In the last few weeks Twitter has really crashes into Wall Street in a big way.
Let’s backtrack to the social media site’s latest power moves:
While Cyprus was collapsing, analysts found that it was one of the only ways to get fast, accurate information. It completely beat the sell-side to the punch.
The acknowledgment of that was an informal breakthrough, but now Twitter’s power is being officially recognised.
This week the SEC ruled that investors and companies should be able to communicate through social media — that’s partly because they already are.
Now today, Bloomberg has completely integrated Twitter into its oh-so-ubiquitous terminal.
This is a recognition of the fact that for many traders Twitter is a service they must pay attention to.
Of course, not everyone is excited about Wall Street’s new romance with social media. Warren Buffett’s Berkshire Hathaway is calling the SEC’s new rules to open up corporate communication on social media a “disservice” to investors, according to Bloomberg.
However Oracle is probably too late.
CEOs, Wall Street analysts, and investors of all stripes are already tweeting more than ever, so the SEC’s new rule allowing the use of social media seems like the next logical step.
The change stems from an investigation into the information that Netflix CEO Reed Hasting put on his Facebook page last year. The information was not disclosed in company filings and caused Netflix’s stock to increase from $70.45 at the time of the Facebook post to $81.72 at the close of the following trading day.
The thing is, you can’t put a cat back in a bag.
So ultimately, the agency determined that as long as investors know to look at social media for information, and anyone can get access it, corporate America is fine to use sites like Twitter and Facebook to make announcements.
And speaking of Twitter, Wall Street now has an easier connection to it than ever before. Bloomberg announced that it completely integrated Twitter into its terminals. If you have one, go use the function ‘TWITTER GO’ and see what happens.
Or you can just check out what pops up in the screenshot below:
This is Twitter on Bloomberg. This page allows a user to customise their stream by industry, market, company or Tweeter (people). A user can also make the news flow light or heavy, and perhaps the coolest thing is the “Bloomberg Social Velocity” component.

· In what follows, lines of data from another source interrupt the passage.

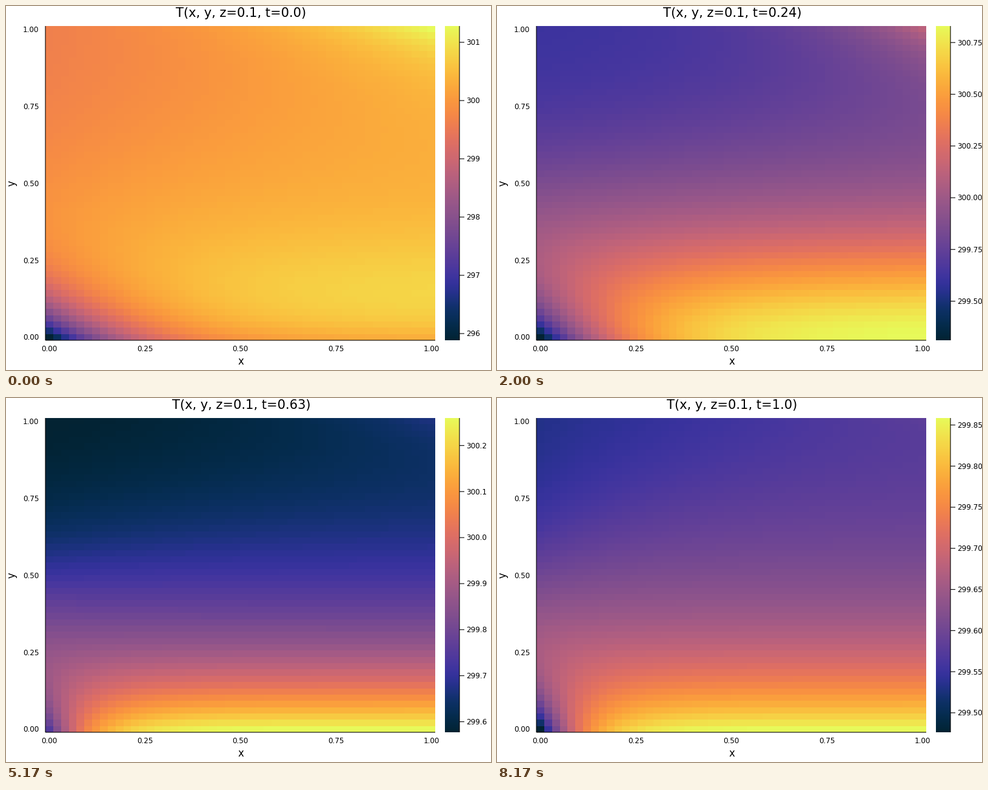
A matplotlib script that plays this animation: 800x600 px, repeating every 8.34 s.

```python
import numpy as np
import matplotlib.pyplot as plt
from matplotlib.animation import FuncAnimation
from matplotlib.colors import ListedColormap

W, H, DPI = 800, 600, 100
STEPS, LOOP, TICK = 50, 8340, 30           # field states, loop ms, frame ms
N = 50                                     # cells per side
PX = 72 / DPI                              # points per pixel
LEFT, RIGHT, TOP, BOTTOM = 65, 708, 33, 551
BAR = (724, 748)

# Dark teal -> violet -> orange -> yellow
STOPS = np.array([(3, 35, 51), (13, 48, 100), (53, 50, 155), (93, 62, 153),
                  (126, 77, 143), (158, 89, 135), (193, 100, 121), (225, 113, 97),
                  (246, 139, 69), (251, 173, 60), (246, 211, 70), (231, 250, 90)])


def smooth_ramp(stops, n=256):
    """Cubic Hermite curve through evenly spaced colours."""
    slope = np.gradient(stops, axis=0, edge_order=2)
    x = np.linspace(0, len(stops) - 1, n)
    i = np.minimum(x.astype(int), len(stops) - 2)
    u = (x - i)[:, None]
    ramp = ((1 + 2 * u) * (1 - u) ** 2 * stops[i] + u * u * (3 - 2 * u) * stops[i + 1]
            + u * (1 - u) * ((1 - u) * slope[i] - u * slope[i + 1]))
    return np.clip(ramp / 255, 0, 1)


THERMAL = ListedColormap(smooth_ramp(STOPS))
exp = np.exp
grid = np.linspace(0, 1, N)


def cold_edge(y, t):
    """Temperature above 300 along x=0: broad warm bump minus a cold corner."""
    base = -.385 - .085 * t ** 1.5
    bump = 1.35 * exp(-1.7 * t) * exp(-4.5 * y ** 2)
    corner = (5.08 * exp(-6.2 * t) + .29 * t) * exp(-y / .145)
    return base + bump - corner


def warm_edge(y, t):
    """Temperature above 300 along x=1: warm floor, short-lived dip, hot corner."""
    base = -.45 + .73 * exp(-4.6 * t)
    amp = 1.1 / (1 + (t / .73) ** 3.1)
    power = 1 + 1 / (1 + (t / .29) ** 4)
    rate = 3.2 - .55 * exp(-((t - .19) / .08) ** 2)
    dip = 1.05 * exp(-16 * t - y / .13)
    hot = exp(-4.6 * t - 10 * (1 - y))
    return base + amp * exp(-(rate * y) ** power) - dip + hot


def field(t):
    y = grid[:, None]
    cold, warm = cold_edge(y, t), warm_edge(y, t)
    # Decay rate in x, from the floor (y=0) to the top (y=1)
    u = np.clip((t - .3) / .45, 0, 1)
    k0 = 5 + 5.2 * u * u * (3 - 2 * u)
    k1 = -1.6 + 1.6 * t - 2.3 * np.sin(np.pi * t ** .6)
    k = k0 + (k1 - k0) * y
    k = np.where(np.abs(k) < 1e-3, 1e-3, k)
    weight = (exp(-k * grid) - exp(-k)) / (1 - exp(-k))
    return 300 + warm + (cold - warm) * weight


def bar_ticks(lo, hi):
    """Finest round step that gives fewer than ten intervals."""
    for step, digits in ((.025, 3), (.05, 2), (.1, 1), (.25, 2), (.5, 1), (1, 0)):
        if (hi - lo) / step < 10:
            break
    first, last = np.ceil(lo / step), np.floor(hi / step)
    return [(v, f"{v:.{digits}f}") for v in np.arange(first, last + 1) * step]


fig = plt.figure(figsize=(W / DPI, H / DPI), dpi=DPI, facecolor="white")
ax = fig.add_axes([0, 0, 1, 1])


def label(x, y, text, px, ha="center", va="baseline", **kw):
    return ax.text(x, y, text, fontsize=px * PX, family="DejaVu Sans",
                   color="black", ha=ha, va=va, **kw)


def line(xs, ys):
    return ax.plot(xs, ys, color="black", lw=1.1 * PX, snap=False,
                   solid_capstyle="butt")[0]


def image(data, left, right):
    return ax.imshow(data, cmap=THERMAL, origin="lower", aspect="auto",
                     interpolation="nearest", extent=(left, right, BOTTOM, TOP))


heat = image(field(0), LEFT, RIGHT)
image(np.arange(256)[:, None], *BAR)
ax.set(xlim=(0, W), ylim=(H, 0))
ax.axis("off")

line([LEFT] * 2, [TOP, BOTTOM])
line([LEFT, RIGHT], [BOTTOM] * 2)
line([BAR[1]] * 2, [TOP, BOTTOM])

cw, ch = (RIGHT - LEFT) / N, (BOTTOM - TOP) / N
for v in np.linspace(0, 1, 5):
    label(LEFT + cw / 2 + v * (N - 1) * cw, 569, f"{v:.2f}", 12)
    label(54.5, BOTTOM - ch / 2 - v * (N - 1) * ch + 4.6, f"{v:.2f}", 12, ha="right")
label(387, 591, "x", 16.5)
label(10, 292, "y", 16.5, va="center", rotation=90)
title = label(388, 18.3, "", 21)

marks = [(line([BAR[1], BAR[1] + 8], [0, 0]), label(759, 0, "", 12, ha="left"))
         for _ in range(12)]


def draw(i):
    # States follow each other at 6 per second, on a clock of 10 ms
    now = (i + 1) * TICK - 10
    step = min(int((now + 5) * 6 / 1000), STEPS - 1)
    t = step / (STEPS - 1)
    temp = field(t)
    lo, hi = temp.min(), temp.max()
    heat.set_data(temp)
    heat.set_clim(lo, hi)
    title.set_text(f"T(x, y, z=0.1, t={round(t, 2)})")
    ticks = bar_ticks(lo, hi)
    for n, (mark, text) in enumerate(marks):
        shown = n < len(ticks)
        mark.set_visible(shown)
        text.set_visible(shown)
        if shown:
            v, s = ticks[n]
            y = BOTTOM - (v - lo) / (hi - lo) * (BOTTOM - TOP)
            mark.set_ydata([y, y])
            text.set_y(y + 4.4)
            text.set_text(s)
    return []


anim = FuncAnimation(fig, draw, frames=LOOP // TICK, interval=TICK,
                     repeat=True, repeat_delay=0, blit=False)
plt.show()
```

Under that bar (you can’t see it in this shot) is a list of companies that are trending for the day. When you click on them, a chart pops up that tracks how much the company is being talked about throughout the day in 30 minute increments. You can also see the Tweets that have been Tweeted about the company.
If you’re an analyst, you have to love having the ability to see what people are talking about right at your fingertips.
If you’re a CEO, you should know investors and analysts are watching your company and what’s being said about it.
If you’re Twitter, you’re high-fiving everything.